US electric car brand Tesla is planning to fight back against emerging lower cost Chinese EVs with the launch of a new entry-priced model from 2025.
Tesla was the world’s largest EV maker until it was overtaken by China’s BYD at the end of 2023.
Chief executive Elon Musk has been concerned about the impact of high interest rates on consumer appetite for spending on big ticket items, and Tesla has adjusted the price of its new cars on several occasions to boost demand.
He confirmed this month that Tesla will begin production of its next-generation electric vehicle at its Texas factory in the second half of 2025.
Codenamed ‘Redwood’, the car is expected to be a small electric crossover priced for mass-market sales – reports suggest it could go on sale for around $25,000 (£20,000), becoming the cheapest Tesla in the company’s history.
“Chinese car companies are the most competitive car companies in the world,” Musk said on Tesla’s fourth quarter earnings call. “Frankly, I think if there aren’t trade barriers established, they will pretty much demolish most other car companies.”
Tesla is likely to wrest back its battery electric vehicle (BEV) sales crown until 2030 despite BYD’s competition, Bloomberg Intelligence’s (BI) latest Global BEV sector study reported this month.
According to BI, Tesla’s new capacity, competitive pricing and new models should enable it to retain its annual sales crown, though success will rely on the ramp up of Cybertruck volume and the rollout of a cheaper Model 2 versus BYD which has more limited opportunities for growth outside of China.
“Tesla and BYD will run neck-and-neck for BEV supremacy in 2024 though we anticipate consumer appetite for BEVs, bar China, will cool amid high prices, range anxiety and a lack of public fast chargers,” said Michael Dean, BI senior industry analyst – autos.

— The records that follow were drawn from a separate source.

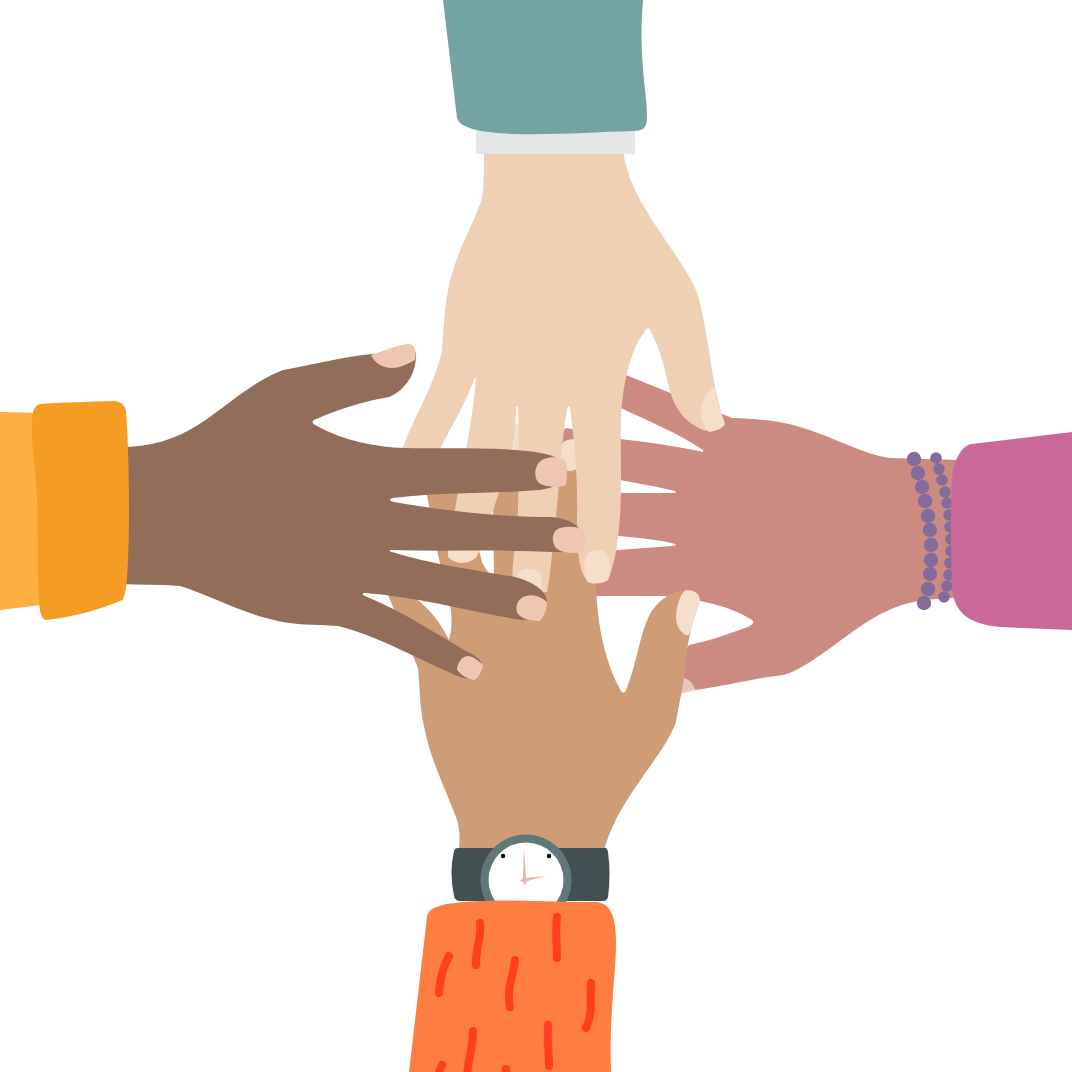
<!DOCTYPE html>
<html lang="en">
<head>
<meta charset="utf-8">
<title>Hands together</title>
<style>
:root {
  --paper: #fff;
  --rose: #cb8b82; --rose-nail: #eac5c0;
  --tan: #cf9d75; --tan-nail: #f3dfcb;
  --peach: #f0d0b5; --peach-nail: #f5dfcb;
  --brown: #926d59; --brown-nail: #efc6b1;
  --bead: #836b9c; --magenta: #ca6999;
  --teal: #73a4a2; --cuff: #e4e6e8;
  --amber: #f59c24; --amber-light: #fcb042;
  --orange: #fe7d41; --dash: #ff3f1e;
  --strap: #42504f; --bezel: #62777b; --watch-hand: #e2b7a3;
}
html, body { margin: 0; background: var(--paper); overflow: hidden; }
svg { display: block; width: 1072px; height: 1072px; }
.rose { fill: var(--rose); } .rose-nail { fill: var(--rose-nail); }
.tan { fill: var(--tan); } .tan-nail { fill: var(--tan-nail); }
.peach { fill: var(--peach); } .peach-nail { fill: var(--peach-nail); }
.brown { fill: var(--brown); } .brown-nail { fill: var(--brown-nail); }
.beads { fill: var(--bead); } .magenta { fill: var(--magenta); }
.teal { fill: var(--teal); } .cuff { fill: var(--cuff); }
.amber { fill: var(--amber); } .amber-light { fill: var(--amber-light); }
.orange { fill: var(--orange); }
.dashes { fill: none; stroke: var(--dash); stroke-width: 8; stroke-linecap: round; }
.strap { fill: var(--strap); } .bezel { fill: var(--bezel); }
.dial { fill: var(--paper); } .watch-hand { fill: var(--watch-hand); }
</style>
</head>
<body>
<svg viewBox="0 0 1072 1072" role="img" aria-label="Four hands of different skin tones stacked together in the centre">
  <defs>
    <circle id="bead" r="7.2"/>
    <circle id="bead-small" r="5.8"/>
  </defs>

  <g id="right-arm">
    <path class="rose" d="M960 460L890 458C862 454 834 437 800 427C776 420 755 419 732 418L626 375C618 385 616 400 621 408C648 421 680 434 703 450C704 452 702 452 699 451C674 446 648 442 620 439L566 428C560 432 560 446 563 456L600 476L620 480C640 484 660 487 675 491C677 493 675 493 672 493L600 493V535L619 536C640 538 660 540 675 544C677 545 675 546 672 546L618 550L580 556V594L596 596L663 596C700 599 730 606 752 620C755 623 752 625 748 627C728 634 709 641 689 645L676 668L683 678L695 690C725 686 750 679 783 675C800 671 822 654 848 635C880 612 902 600 940 599L960 597Z"/>
    <path class="rose-nail" d="M682 677C689 679 694 684 695 690L680 694Z"/>
    <g class="beads">
      <use href="#bead" x="914" y="459"/>
      <use href="#bead" x="918" y="473"/>
      <use href="#bead" x="922" y="487"/>
      <use href="#bead" x="925" y="501"/>
      <use href="#bead" x="928" y="516"/>
      <use href="#bead" x="930" y="530"/>
      <use href="#bead" x="931" y="545"/>
      <use href="#bead" x="931" y="560"/>
      <use href="#bead" x="930" y="574"/>
      <use href="#bead" x="928" y="589"/>
      <use href="#bead" x="924" y="603"/>
      <use href="#bead-small" x="936" y="458"/>
      <use href="#bead-small" x="939" y="469"/>
      <use href="#bead-small" x="942" y="480"/>
      <use href="#bead-small" x="945" y="492"/>
      <use href="#bead-small" x="947" y="503"/>
      <use href="#bead-small" x="949" y="515"/>
      <use href="#bead-small" x="950" y="527"/>
      <use href="#bead-small" x="951" y="539"/>
      <use href="#bead-small" x="951" y="551"/>
      <use href="#bead-small" x="950" y="563"/>
      <use href="#bead-small" x="949" y="575"/>
      <use href="#bead-small" x="947" y="586"/>
      <use href="#bead-small" x="944" y="597"/>
    </g>
    <path class="magenta" d="M1072 432L972 444C961 445 953 462 952 480C950 520 951 555 952 588C954 612 968 624 1000 627L1072 630Z"/>
  </g>

  <g id="bottom-arm">
    <path class="tan" d="M459 850C460 836 460 829 456 817C445 788 430 759 424 726C419 704 420 686 418 668L386 590L400 580L415 598C428 607 441 623 449 640C451 632 453 624 450 604L438 555L426 490L440 470L466 500L482 562C485 568 489 574 494 577L493 500L509 440C511 428 515 423 520 424L540 480L555 500L561 447C564 436 580 436 582 448L585 540L596 582C597 628 606 664 621 691C623 694 625 693 626 690C637 663 639 637 649 616C656 602 672 590 686 590C698 590 701 597 698 606C692 622 688 640 686 660C684 683 679 704 676 722C668 744 650 765 633 791C621 809 610 828 604 850Z"/>
    <path class="tan-nail" d="M686 590C697 590 702 596 699 605L690 632C689 636 686 636 683 633C674 626 675 612 679 601C681 595 683 592 686 590ZM561 447C562 441 567 439 577 439V469C571 472 564 472 560 467ZM511 429C513 424 517 422 519 424V450H509Z"/>
    <path class="strap" d="M458 848H604Q607 847 608 852Q611 874 608 897Q607 901 603 901H460Q455 901 454 896Q449 872 454 851Q455 848 458 848Z"/>
    <circle class="bezel" cx="526" cy="880" r="45.5"/>
    <circle class="dial" cx="526" cy="880" r="37.5"/>
    <circle cx="503" cy="856" r="2.2"/>
    <circle cx="549" cy="856" r="2.2"/>
    <path class="watch-hand" d="M524 847L526 878L546 876L527 881L525 885L523 882L520 881L523 878Z"/>
    <path class="orange" d="M409 1072L427 917C428 909 435 907 447 904C495 897 545 903 595 902C611 902 616 918 616 941C616 977 609 1012 611 1072Z"/>
    <path class="dashes" d="M480 923C482 938 475 949 476 965M557 917C555 932 557 944 557 958M449 956C443 967 440 979 439 993M515 960C513 977 506 991 510 1007M591 983C590 998 593 1013 586 1028M548 1025C547 1040 549 1054 549 1066M473 1031C473 1048 468 1058 467 1076M442 1065L437 1078M506 1069L507 1078"/>
  </g>

  <g id="top-arm">
    <path class="peach" d="M484 150H623C626 177 640 202 658 229C674 253 690 274 698 295C704 318 708 345 713 375C716 395 722 412 724 425C719 432 706 433 697 427C680 418 672 402 668 383C663 360 658 345 650 330C648 327 647 328 645 331C630 350 622 387 621 420C620 457 623 500 618 537C616 554 613 567 609 578C606 585 588 584 584 576C578 563 577 547 577 520C578 480 575 445 570 408C569 405 568 405 567 410C561 443 560 484 555 525C552 550 551 572 547 592L516 594C511 582 512 566 515 548C520 505 519 450 518 408C517 405 516 406 516 409C516 438 508 470 499 493C490 517 486 539 476 558Q462 568 448 557C448 540 454 520 457 497C463 465 471 430 476 380C476 377 474 378 473 382C464 407 449 430 438 453L420 490H395L403 447C414 417 434 386 442 351C444 325 444 300 453 270C463 239 477 216 482 198C484 185 484 168 484 150Z"/>
    <path class="peach-nail" d="M712 387C709 391 704 397 702 404C699 414 702 424 709 432C716 431 723 428 725 424C721 411 717 403 716 392C715 388 714 386 712 387ZM589 553C594 550 602 549 606 553C611 559 611 570 608 580C603 584 591 585 587 581C583 573 583 557 589 553ZM520 571C526 568 536 568 540 573C543 581 542 590 540 597H515C514 588 515 575 520 571ZM451 540H480C480 550 478 556 472 560Q460 567 449 558Q446 551 451 540Z"/>
    <rect class="cuff" x="476" y="125" width="159" height="29"/>
    <path class="teal" d="M443 0H643C641 25 641 45 643 68C644 86 647 100 647 117C647 127 644 131 633 131C594 132 558 135 514 134C492 133 461 131 457 118Z"/>
  </g>

  <g id="left-arm">
    <path class="brown" d="M120 447C150 447 174 440 198 425C226 407 251 382 283 370C312 365 342 357 372 354L416 352C417 370 408 389 389 397C364 401 339 409 314 420C311 422 313 424 317 426C345 441 374 447 405 448C445 449 490 447 527 451C545 453 566 457 567 470C567 484 556 487 540 490C490 494 440 492 393 498C389 499 389 501 394 502C445 511 500 517 550 517C568 518 584 526 584 540C583 551 572 552 553 552C500 549 445 552 392 550C389 550 389 551 392 552C430 564 475 570 515 577C531 581 547 590 547 602C546 614 538 619 522 620C475 613 420 597 365 593C362 593 362 595 365 596C400 610 435 633 466 651C477 656 483 661 482 668C481 677 474 680 463 678C422 662 382 637 338 626C315 624 294 626 270 619C237 611 207 594 180 586C160 584 140 585 120 584Z"/>
    <path class="brown-nail" d="M371 355C383 351 398 345 408 344C415 344 417 351 415 360C404 366 395 370 385 367C378 365 373 360 371 355ZM544 459C551 456 560 457 565 460C568 468 567 477 566 485C558 488 545 487 539 483C533 478 534 463 544 459ZM560 528C569 526 578 526 583 530C586 538 586 547 583 552C574 554 563 553 557 549C551 543 551 531 560 528ZM526 596C533 594 541 597 547 602C547 610 544 616 540 621C532 621 522 619 518 614C514 607 518 598 526 596ZM467 656C473 656 479 661 483 665C482 672 479 677 474 680C467 679 460 674 457 670C457 664 461 657 467 656Z"/>
    <path class="amber-light" d="M0 412L50 413V604L0 610Z"/>
    <path class="amber" d="M40 404C65 402 90 402 115 401Q124 402 126 411C129 450 130 520 128 561C127 578 127 589 123 600C98 610 73 617 46 620Q41 619 40 610C36 580 39 540 37 497C36 465 29 440 33 413Q34 406 40 404Z"/>
  </g>
</svg>
</body>
</html>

In the UK Tesla now has more than 40 stores and galleries